Leyland Historical Society
Entry No 1204142
53° 43′ 7.79″ N, 2° 40′ 48.4″ W
A pebble dashed brick house with a stone-slate roof. It has two storeys and two bays with an extension at the rear. On the front is a modern flat-roofed extension above which are two three-light casement windows.
Also on the front is a datestone with lettering in relief. The right return contains a blocked doorway with a canopy.
Stag Lodge to Cuerden Hall incorporating Gateway
Entry No 1361895
53° 42′ 19.73″ N, 2° 40′ 58.26″ W
Early 19th century
The gate lodge is in ashlar and white brick, and has a slate roof. It is in a single storey, and has a T-shaped plan.
Facing the drive is a pedimented portico with two Doric columns and a cornice behind which is a doorway with a moulded architrave. On the side walls are pedimented gables, and the windows are sashes.
Lodge to Farington Lodge
Entry No 1073033
53° 42′ 10.73″ N, 2° 42′ 42.01″ W
A former farmhouse in rendered brick with stone dressings on a plinth, with a roof of blue slate at the front and stone-slate at the rear. There are two storeys with an attic and three bays.
On the front is a doorcase with a segmental hood, and at the rear is a two-storey porch with stone quoins. The windows have keystones and contain casements. Inside the house are bressumers.
Entry No 1362136
53° 43′ 12.94″ N, 2° 39′ 52.09″ W
Designed by Lewis Wyatt, the gate piers are tall with demi columns and rusticated sides, moulded caps, and pedestals, one carrying a hawk and the other a stag, both in stucco.
These are flanked by walls with a moulded cornice and a pillar with a ball finial. The lodge, in a square plan, has a single storey, pilasters, and mullioned windows.
Entry No 1073032
53° 43′ 11.82″ N, 2° 42′ 4.39″ W
The church was designed by Edmund Sharpe and the chancel was added in 1909. It is in brick with stone dressings and a red tile roof. The church consists of a nave and west tower in Romanesque style, and a chancel in Gothic style. The tower has four stages, with angle buttresses rising to form pinnacles.
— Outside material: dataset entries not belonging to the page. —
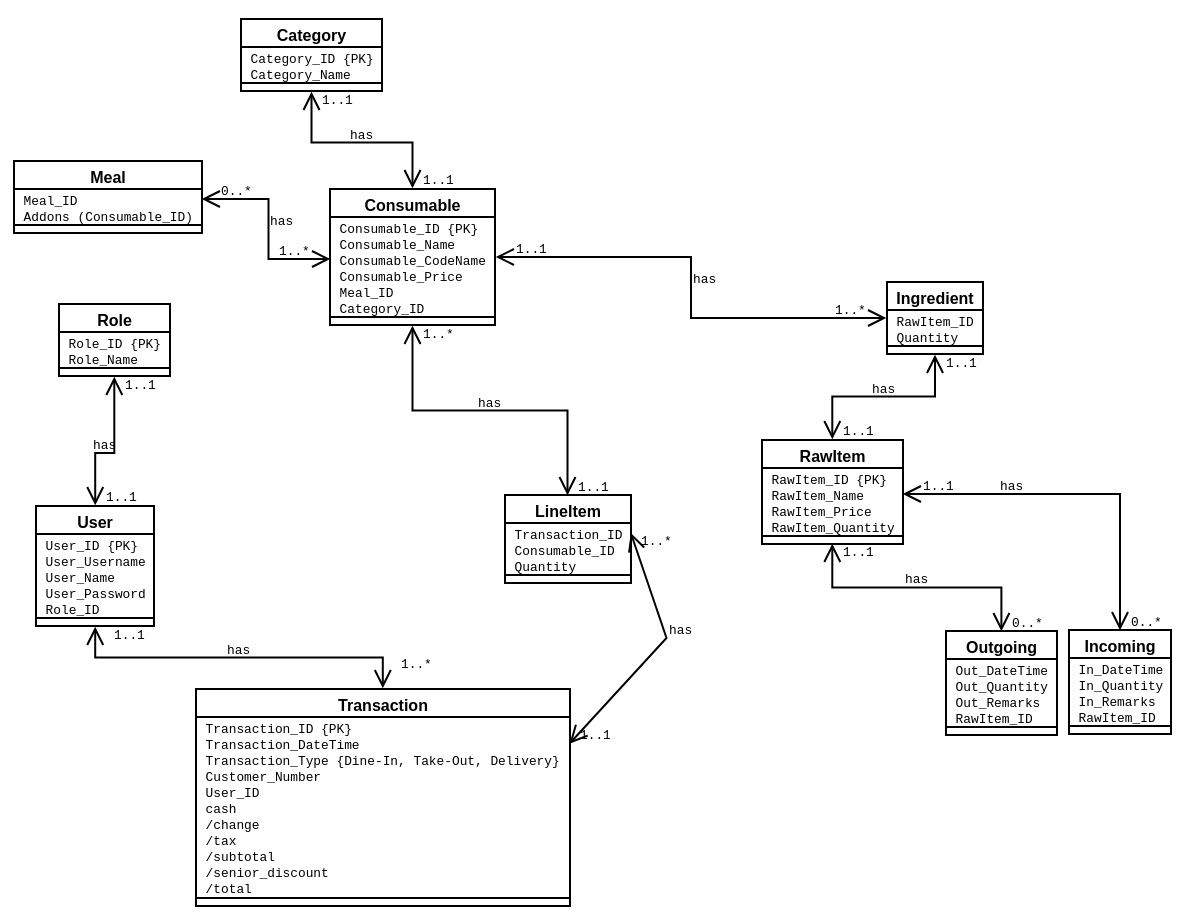
<!DOCTYPE html>
<html lang="en">
<head>
<meta charset="utf-8">
<title>Restaurant ordering class diagram</title>
<style>
:root { --ink: #000; --paper: #fff; --stroke: 2px; }
* { box-sizing: border-box; margin: 0; padding: 0; }
html, body { width: 1184px; height: 924px; overflow: hidden; background: var(--paper); }
.diagram { position: relative; width: 1184px; height: 924px; overflow: hidden; color: var(--ink); font: 12.83px/16.05px "Liberation Mono", monospace; }
.links { position: absolute; inset: 0; fill: none; stroke: var(--ink); stroke-width: 2; }
.entity { position: absolute; left: var(--x); top: var(--y); width: var(--w); height: var(--h); display: flex; flex-direction: column; border: var(--stroke) solid var(--ink); background: var(--paper); }
.entity h2 { flex: none; height: 28px; border-bottom: var(--stroke) solid var(--ink); font: bold 16px/31px "Liberation Sans", sans-serif; text-align: center; white-space: nowrap; }
.entity ul { flex: 1; min-height: 0; padding: 3.7px 0 0 8.6px; list-style: none; white-space: nowrap; }
.entity footer { flex: none; height: 8px; border-top: var(--stroke) solid var(--ink); }
.label { position: absolute; left: var(--x); top: var(--y); white-space: nowrap; }
</style>
</head>
<body>
<main class="diagram">

<section class="entity" style="--x:240px;--y:18px;--w:143px;--h:74px">
<h2>Category</h2>
<ul><li>Category_ID {PK}</li><li>Category_Name</li></ul><footer></footer>
</section>

<section class="entity" style="--x:13px;--y:160px;--w:190px;--h:74px">
<h2>Meal</h2>
<ul><li>Meal_ID</li><li>Addons (Consumable_ID)</li></ul><footer></footer>
</section>

<section class="entity" style="--x:329px;--y:188px;--w:167px;--h:138px">
<h2>Consumable</h2>
<ul><li>Consumable_ID {PK}</li><li>Consumable_Name</li><li>Consumable_CodeName</li><li>Consumable_Price</li><li>Meal_ID</li><li>Category_ID</li></ul><footer></footer>
</section>

<section class="entity" style="--x:886px;--y:281px;--w:98px;--h:74px">
<h2>Ingredient</h2>
<ul><li>RawItem_ID</li><li>Quantity</li></ul><footer></footer>
</section>

<section class="entity" style="--x:58px;--y:303px;--w:113px;--h:74px">
<h2>Role</h2>
<ul><li>Role_ID {PK}</li><li>Role_Name</li></ul><footer></footer>
</section>

<section class="entity" style="--x:35px;--y:505px;--w:120px;--h:122px">
<h2>User</h2>
<ul><li>User_ID {PK}</li><li>User_Username</li><li>User_Name</li><li>User_Password</li><li>Role_ID</li></ul><footer></footer>
</section>

<section class="entity" style="--x:504px;--y:494px;--w:128px;--h:90px">
<h2>LineItem</h2>
<ul><li>Transaction_ID</li><li>Consumable_ID</li><li>Quantity</li></ul><footer></footer>
</section>

<section class="entity" style="--x:761px;--y:439px;--w:143px;--h:106px">
<h2>RawItem</h2>
<ul><li>RawItem_ID {PK}</li><li>RawItem_Name</li><li>RawItem_Price</li><li>RawItem_Quantity</li></ul><footer></footer>
</section>

<section class="entity" style="--x:945px;--y:630px;--w:113px;--h:106px">
<h2>Outgoing</h2>
<ul><li>Out_DateTime</li><li>Out_Quantity</li><li>Out_Remarks</li><li>RawItem_ID</li></ul><footer></footer>
</section>

<section class="entity" style="--x:1068px;--y:629px;--w:104px;--h:106px">
<h2>Incoming</h2>
<ul><li>In_DateTime</li><li>In_Quantity</li><li>In_Remarks</li><li>RawItem_ID</li></ul><footer></footer>
</section>

<section class="entity" style="--x:195px;--y:688px;--w:376px;--h:219px">
<h2>Transaction</h2>
<ul><li>Transaction_ID {PK}</li><li>Transaction_DateTime</li><li>Transaction_Type {Dine-In, Take-Out, Delivery}</li><li>Customer_Number</li><li>User_ID</li><li>cash</li><li>/change</li><li>/tax</li><li>/subtotal</li><li>/senior_discount</li><li>/total</li></ul><footer></footer>
</section>

<svg class="links" width="1184" height="924" viewBox="0 0 1184 924" aria-hidden="true">
<defs>
<marker id="open-arrow" markerUnits="userSpaceOnUse" markerWidth="22" markerHeight="22" refX="18" refY="10" orient="auto-start-reverse" overflow="visible">
<polyline points="2,2 18,10 2,18"/>
</marker>
</defs>
<g marker-start="url(#open-arrow)" marker-end="url(#open-arrow)">
<polyline class="category-consumable" marker-start="url(#open-arrow)" marker-end="url(#open-arrow)" points="311.5,94 311.5,142.5 412.5,142.5 412.5,186"/>
<polyline class="meal-consumable" marker-start="url(#open-arrow)" marker-end="url(#open-arrow)" points="204,199 268.5,199 268.5,259 328,259"/>
<polyline class="consumable-ingredient" marker-start="url(#open-arrow)" marker-end="url(#open-arrow)" points="498,257 691,257 691,318 884,318"/>
<polyline class="consumable-lineitem" marker-start="url(#open-arrow)" marker-end="url(#open-arrow)" points="412.5,328 412.5,410.5 567.5,410.5 567.5,493"/>
<polyline class="role-user" marker-start="url(#open-arrow)" marker-end="url(#open-arrow)" points="114.3,379 114.3,453 95.2,453 95.2,503"/>
<polyline class="user-transaction" marker-start="url(#open-arrow)" marker-end="url(#open-arrow)" points="95.2,629 95.2,657.5 382.8,657.5 382.8,686"/>
<polyline class="lineitem-transaction" marker-start="url(#open-arrow)" marker-end="url(#open-arrow)" points="631.5,535 666.5,638 571,742"/>
<polyline class="ingredient-rawitem" marker-start="url(#open-arrow)" marker-end="url(#open-arrow)" points="935,357 935,396.5 832.3,396.5 832.3,437"/>
<polyline class="rawitem-incoming" marker-start="url(#open-arrow)" marker-end="url(#open-arrow)" points="905,494 1120,494 1120,628"/>
<polyline class="rawitem-outgoing" marker-start="url(#open-arrow)" marker-end="url(#open-arrow)" points="832.3,546 832.3,587.5 1001.4,587.5 1001.4,629"/>
</g>
</svg>

<span class="label" style="--x:322px;--y:93px">1..1</span>
<span class="label" style="--x:350px;--y:128px">has</span>
<span class="label" style="--x:423px;--y:173px">1..1</span>

<span class="label" style="--x:221px;--y:184px">0..*</span>
<span class="label" style="--x:270px;--y:214px">has</span>
<span class="label" style="--x:279px;--y:244px">1..*</span>

<span class="label" style="--x:516px;--y:242px">1..1</span>
<span class="label" style="--x:693px;--y:272px">has</span>
<span class="label" style="--x:835px;--y:303px">1..*</span>

<span class="label" style="--x:423px;--y:327px">1..*</span>
<span class="label" style="--x:478px;--y:396px">has</span>
<span class="label" style="--x:578px;--y:480px">1..1</span>

<span class="label" style="--x:125px;--y:378px">1..1</span>
<span class="label" style="--x:93px;--y:438px">has</span>
<span class="label" style="--x:106px;--y:490px">1..1</span>

<span class="label" style="--x:114px;--y:628px">1..1</span>
<span class="label" style="--x:227px;--y:643px">has</span>
<span class="label" style="--x:401px;--y:657px">1..*</span>

<span class="label" style="--x:641px;--y:534px">1..*</span>
<span class="label" style="--x:669px;--y:623px">has</span>
<span class="label" style="--x:580px;--y:728px">1..1</span>

<span class="label" style="--x:946px;--y:356px">1..1</span>
<span class="label" style="--x:872px;--y:382px">has</span>
<span class="label" style="--x:843px;--y:424px">1..1</span>

<span class="label" style="--x:923px;--y:479px">1..1</span>
<span class="label" style="--x:1000px;--y:479px">has</span>
<span class="label" style="--x:1131px;--y:615px">0..*</span>

<span class="label" style="--x:843px;--y:545px">1..1</span>
<span class="label" style="--x:905px;--y:572px">has</span>
<span class="label" style="--x:1012px;--y:616px">0..*</span>

</main>
</body>
</html>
There are Lombard friezes on the tower and along the nave, and both contain round-headed
Entry No 1073034
53° 42′ 30.82″ N, 2° 41′ 2.94″ W
A house, later used for other purposes, in brick on a stone plinth with stone dressings and a hipped slate roof. It has two storeys and a square plan with five bays on each front, and a service wing at the rear.
On the entrance front is a porch with lonic columns and pilasters and a plain entablature. Above the porch is a three-light window with an architrave, and over this is a pediment containing a carved stag's head. All the windows are sashes.
The Old School House
Church of St Paul
Entry No 1361894
53° 42′ 23.04″ N, 2° 41′ 4.56″ W
Early 19th century
A brick house on a stone plinth with stone dressings and a hipped slate roof, later used as a hotel. It has two storeys and a square plan with a symmetrical front of five bays, and with wings at the rear.
In the centre is an lonic porch, behind which is a door case with a rectangular fanlight and side windows. The windows are sashes with splayed heads. On the sides are two-storey canted bay windows. Inside the building is elaborate plasterwork.